The most frequent and simple data querying in MySQL is a combination of SELECT statement and WHERE clause, where the clause directly tells the MySQL how to reference wanted data retrieval.
To retrieve stored data, the simple SELECT query is made like this:
SELECT Column FROM Table_name;
In this way, data of the specified column will be produced as result. But, what when you need to retrieve some data on certain condition? Here, WHERE clause jumps-in. It tells the specific condition within a query that need to be satisfied on data.

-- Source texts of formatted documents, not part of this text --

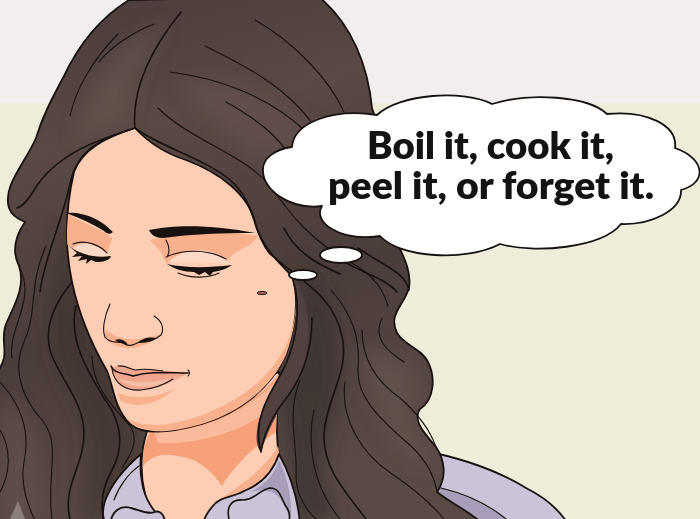
<!DOCTYPE html>
<html lang="en">
<head>
<meta charset="utf-8">
<title>Boil it, cook it, peel it, or forget it.</title>
<style>
:root {
  --wall-top: #f2eeed;
  --wall: #efecda;
  --hair: #51423f;
  --hair-dark: #3d3230;
  --hair-light: #66544f;
  --ink: #17110f;
  --skin: #fdcdb4;
  --skin-light: #fed9c5;
  --blush: #f9b18d;
  --shade: #f6a17a;
  --lip: #f0a58c;
  --shirt: #cdc3d8;
  --shirt-shade: #a99db9;
  --bubble: #ffffff;
}
html, body { margin: 0; height: 100%; overflow: hidden; }
svg { display: block; width: 700px; height: 519px; }
.line { fill: none; stroke: var(--ink); stroke-width: 1.6; stroke-linecap: round; stroke-linejoin: round; }
.fine { stroke-width: 1.1; }
.outlined { stroke: var(--ink); stroke-width: 1.8; stroke-linejoin: round; }
.thought { font-family: Lato, "Open Sans", sans-serif; font-weight: 900; font-size: 37px; fill: #141214; }
</style>
</head>
<body>
<svg viewBox="0 0 700 519" role="img" aria-label="A woman with long wavy hair looks down and thinks: Boil it, cook it, peel it, or forget it.">
  <defs>
    <linearGradient id="hair-tone" x1="0" y1="0" x2="0.25" y2="1">
      <stop offset="0" stop-color="#493b39"/>
      <stop offset="0.3" stop-color="#5a4945"/>
      <stop offset="0.65" stop-color="#4b3d3a"/>
      <stop offset="1" stop-color="#5a4a46"/>
    </linearGradient>
    <filter id="soft" x="-30%" y="-30%" width="160%" height="160%"><feGaussianBlur stdDeviation="9"/></filter>
    <clipPath id="face-clip"><path d="M135 128C104 138 82 150 74 172C66 206 64 244 72 282C80 320 96 352 107 371C114 388 114 408 130 424C144 436 174 432 202 424C238 413 270 390 286 355C296 326 300 300 292 276C278 262 262 246 256 226C250 194 218 172 186 160C164 153 148 142 135 128Z"/></clipPath>
    <clipPath id="hair-clip"><path id="hair-shape" d="M129 0C100 18 80 42 64 76C50 102 42 118 36 138C26 162 2 186 9 208C12 217 20 219 25 222C14 238 12 252 19 266C26 286 14 306 6 324C1 337 6 346 4 358C2 366 -2 372 -6 378V525H484C468 510 452 504 437 492C447 478 445 460 436 447C424 433 412 420 420 409C434 400 436 378 428 362C422 349 405 346 397 333C388 314 403 307 409 288C412 270 402 254 394 236C386 210 388 150 372 108C368 66 352 24 318 -4Z"/></clipPath>
  </defs>

  <g id="background">
    <rect width="700" height="519" fill="var(--wall)"/>
    <rect width="700" height="103" fill="var(--wall-top)"/>
  </g>

  <g id="shoulder">
    <path class="outlined" fill="var(--shirt)" d="M420 450C462 458 500 472 526 488C544 497 558 508 568 524H420Z"/>
    <path fill="var(--shirt-shade)" d="M434 486C462 492 482 500 508 520H430Z"/>
    <path class="line fine" d="M441 488C466 494 488 504 506 519"/>
  </g>

  <g id="hair-back">
    <use href="#hair-shape" fill="url(#hair-tone)"/>
    <g clip-path="url(#hair-clip)">
      <g filter="url(#soft)">
        <path fill="var(--hair-light)" opacity=".7" d="M88 100C104 62 130 38 166 24C140 60 132 92 128 122C112 126 92 128 72 142Z"/>
        <path fill="var(--hair-light)" opacity=".65" d="M180 80C230 78 292 100 332 150C300 142 280 150 256 164C234 136 206 120 180 80Z"/>
        <path fill="var(--hair-light)" opacity=".7" d="M362 350C400 350 424 366 420 390C402 412 416 440 434 470C404 460 372 420 362 350Z"/>
        <path fill="var(--hair-light)" opacity=".55" d="M0 400C28 404 46 440 40 519H0Z"/>
        <path fill="var(--hair-dark)" opacity=".8" d="M300 260C340 300 350 370 330 430C318 460 322 490 340 519H294C288 470 290 420 276 396C300 350 306 310 300 260Z"/>
        <path fill="var(--hair-dark)" opacity=".6" d="M66 220C50 270 42 330 62 380C84 420 96 450 80 519H120L140 440L92 340Z"/>
      </g>
    </g>
    <use href="#hair-shape" fill="none" class="outlined"/>
    <path fill="#8a7f7b" d="M10 519L18 501L25 519Z"/>
  </g>

  <g id="neck">
    <path class="outlined" fill="var(--skin)" d="M150 424C141 444 139 470 145 494C148 506 154 514 162 524H218C244 506 266 494 284 480C275 452 276 420 279 372Z"/>
    <path fill="var(--shade)" d="M151 430C192 434 250 412 279 374L276 432C258 444 236 462 222 486C213 472 200 462 188 458C170 455 158 450 143 466C142 450 146 440 151 430Z"/>
    <path fill="var(--skin-light)" d="M154 431C192 434 244 416 277 380L276 404C246 432 196 445 158 443Z" opacity=".45"/>
    <path fill="var(--blush)" d="M278 446C266 468 240 486 216 502L223 508C246 496 268 488 283 478Z"/>
  </g>

  <g id="collar">
    <path class="outlined" fill="var(--shirt)" d="M141 454C127 466 112 482 105 501C102 510 103 516 103 524H168C154 514 144 498 142 482C140 472 140 464 141 454Z"/>
    <path class="outlined" fill="var(--shirt)" d="M110 524C112 511 120 505 131 508C140 510 147 515 155 512C160 510 165 515 165 524Z"/>
    <path class="outlined" fill="var(--shirt)" d="M279 454C273 472 262 484 244 491C232 498 220 496 212 507C206 514 204 519 203 524H300C298 500 290 474 279 454Z"/>
    <path fill="var(--shirt-shade)" d="M279 460C275 474 266 484 250 492C268 488 278 492 284 506L291 519C292 498 288 478 279 460Z"/>
    <path class="line" d="M229 519C226 506 232 499 243 500C255 500 259 490 270 488C281 488 281 500 287 508C290 512 290 516 289 521"/>
    <path class="line fine" d="M114 500C119 486 129 473 139 466"/>
  </g>

  <g id="face">
    <path class="outlined" fill="var(--skin)" d="M135 128C104 138 82 150 74 172C66 206 64 244 72 282C80 320 96 352 107 371C114 388 114 408 130 424C144 436 174 432 202 424C238 413 270 390 286 355C296 326 300 300 292 276C278 262 262 246 256 226C250 194 218 172 186 160C164 153 148 142 135 128Z"/>
    <g clip-path="url(#face-clip)">
      <path fill="var(--blush)" d="M68 214C84 224 104 230 112 238L107 254C92 258 78 252 66 244Z"/>
      <path fill="var(--blush)" d="M150 240C180 232 222 230 258 236C250 250 232 248 226 264C206 256 184 256 166 264C164 254 158 248 150 240Z"/>
      <path fill="var(--skin-light)" d="M168 262C186 246 214 246 230 264C210 262 190 262 168 262Z"/>
      <path fill="var(--skin-light)" d="M73 248C84 239 100 244 108 256C94 258 82 256 73 248Z"/>
      <path fill="var(--blush)" d="M106 330C116 338 132 344 160 334C154 344 144 344 138 347C126 350 112 346 104 338Z"/>
      <path fill="var(--blush)" d="M118 393C134 400 156 398 174 389C160 405 132 409 120 400Z"/>
      <path fill="var(--blush)" d="M296 302C296 346 266 388 214 410C178 426 146 430 126 418C142 440 206 434 246 414C290 388 306 350 296 302Z"/>
    </g>
  </g>

  <g id="brows" fill="var(--ink)">
    <path d="M66 213C82 211 101 219 113 232C110 235 107 234 104 231C93 224 80 218 66 213Z"/>
    <path d="M149 230C176 224 216 225 255 233C224 233 190 234 163 238C156 238 151 235 149 230Z"/>
  </g>

  <g id="eyes">
    <path fill="#fff" d="M176 266C190 272 208 272 220 268L202 273Z"/>
    <path fill="var(--ink)" d="M69 246C78 253 94 259 111 256C110 260 104 262 96 262L91 260L86 264L87 259L78 261L82 256L72 257L77 253Z"/>
    <path fill="var(--ink)" d="M167 264C184 268 208 268 232 265C226 269 220 271 213 272L210 276L205 272L199 275L194 272C184 272 174 269 167 264Z"/>
    <path class="line fine" d="M73 244C85 239 100 245 107 253M166 257C183 249 208 249 226 259M166 240C170 247 170 252 167 257M178 273C192 279 209 278 219 273"/>
    <ellipse cx="262" cy="293" rx="5" ry="1.5" fill="#b76c52" stroke="var(--ink)"/>
  </g>

  <g id="nose">
    <path class="line fine" d="M110 304C104 317 102 330 105 337C110 344 118 341 123 343C129 348 135 344 141 341C146 343 154 341 161 335C165 328 161 320 154 316"/>
    <path fill="var(--ink)" d="M115 340C121 338 126 341 128 345C123 343 119 343 115 340ZM138 343C143 337 151 337 157 338C150 342 145 343 138 343Z"/>
  </g>

  <g id="mouth">
    <path fill="var(--lip)" d="M112 368C120 364 128 367 134 370C151 369 171 371 188 373C170 384 149 393 129 389C119 386 113 378 112 368Z"/>
    <path fill="#f7bea7" d="M119 379C138 384 162 382 180 376C162 389 132 391 119 379Z"/>
    <path class="line" d="M111 366C114 374 125 373 133 376C151 371 169 373 188 373"/>
    <path class="line fine" d="M112 369C114 384 126 391 141 390C154 389 165 384 173 379M118 366C126 365 131 370 136 370C146 368 154 370 163 371M188 370C190 372 190 374 188 376"/>
  </g>

  <g id="hair-front">
    <path fill="var(--hair)" d="M286 266C300 284 300 322 290 352C283 374 264 398 258 424C255 440 257 448 261 452C268 430 277 412 288 398C312 362 320 310 286 266Z"/>
    <path class="line" d="M292 276C304 312 294 350 281 374C268 396 252 422 261 452C264 432 274 413 288 396C304 374 312 346 312 318"/>
    <path class="line" d="M135 128C132 96 144 58 181 12M135 128C104 138 77 148 70 184C62 222 44 258 40 292M135 128C112 136 64 148 38 184C30 197 24 206 17 208"/>
    <path class="line" d="M135 128C158 146 204 158 230 180C256 202 252 232 270 254C306 284 334 298 342 336C350 372 326 398 324 434C323 468 344 490 366 519"/>
    <path class="line fine" d="M158 108C190 140 244 154 270 186C292 216 310 240 350 262C376 276 384 292 388 306"/>
    <path class="line fine" d="M170 72C218 78 268 96 304 130M205 46C246 66 288 88 314 126M226 102C262 122 286 142 298 172M255 20C294 42 330 80 344 112"/>
    <path class="line fine" d="M118 34C94 58 76 88 70 116M154 24C136 31 112 45 99 62"/>
    <path class="line" d="M358 248C380 264 406 272 409 290M326 250C350 270 384 276 397 292M284 228C296 254 322 266 340 274"/>
    <path class="line fine" d="M331 290C354 316 360 340 358 368C356 398 382 420 404 440C424 456 434 474 437 492M362 330C362 362 380 384 400 398C416 412 430 430 436 447M345 382C340 420 362 454 392 474C410 486 428 500 444 519"/>
    <path class="line fine" d="M300 380C286 414 298 446 296 476C296 494 306 510 316 519M314 410C306 446 314 488 340 519M382 318C372 338 388 352 404 362"/>
    <path class="line" d="M72 282C54 304 42 330 52 356C64 384 84 404 84 434C84 466 62 486 70 519M76 306C68 340 88 372 104 398C120 420 126 444 112 470C102 488 100 504 104 519"/>
    <path class="line fine" d="M46 246C28 286 38 312 24 342C12 370 22 398 42 420C62 444 46 474 52 519M20 268C36 302 8 326 12 358M0 382C24 408 30 434 24 462C20 486 28 504 34 519M0 430C12 450 10 474 0 492M92 356C92 388 116 410 130 426C140 440 130 456 122 468"/>
  </g>

  <g id="thought-bubble">
    <path class="outlined" fill="var(--bubble)" d="M292 147C294 122 334 108 377 115C400 93 464 90 492 104C530 92 588 96 607 114C646 110 678 125 675 148C704 158 709 182 681 190C682 211 650 225 621 224C602 248 534 254 500 244C466 262 400 258 380 236C340 242 312 222 322 206C290 210 263 190 263 171C262 158 276 149 292 147Z"/>
    <ellipse class="outlined" cx="341" cy="255" rx="21" ry="8" fill="var(--bubble)"/>
    <ellipse class="outlined" cx="303" cy="275" rx="14" ry="5" fill="var(--bubble)"/>
    <text class="thought" x="367" y="159" textLength="247" lengthAdjust="spacingAndGlyphs">Boil it, cook it,</text>
    <text class="thought" x="328" y="199" textLength="326" lengthAdjust="spacingAndGlyphs">peel it, or forget it.</text>
  </g>
</svg>
</body>
</html>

As an instance:
SELECT Emp FROM Employee WHERE salary > 10000;
The above query will return all the employees having salary greater than 10000.
A simple, but yet more complex, example with a multiple condition may be given by applying the OR operator, for instance:
SELECT * FROM Employee WHERE salary > 100000 OR bonus > 12;
Some of more common operators and other clauses that come in handy with the WHERE clause, are: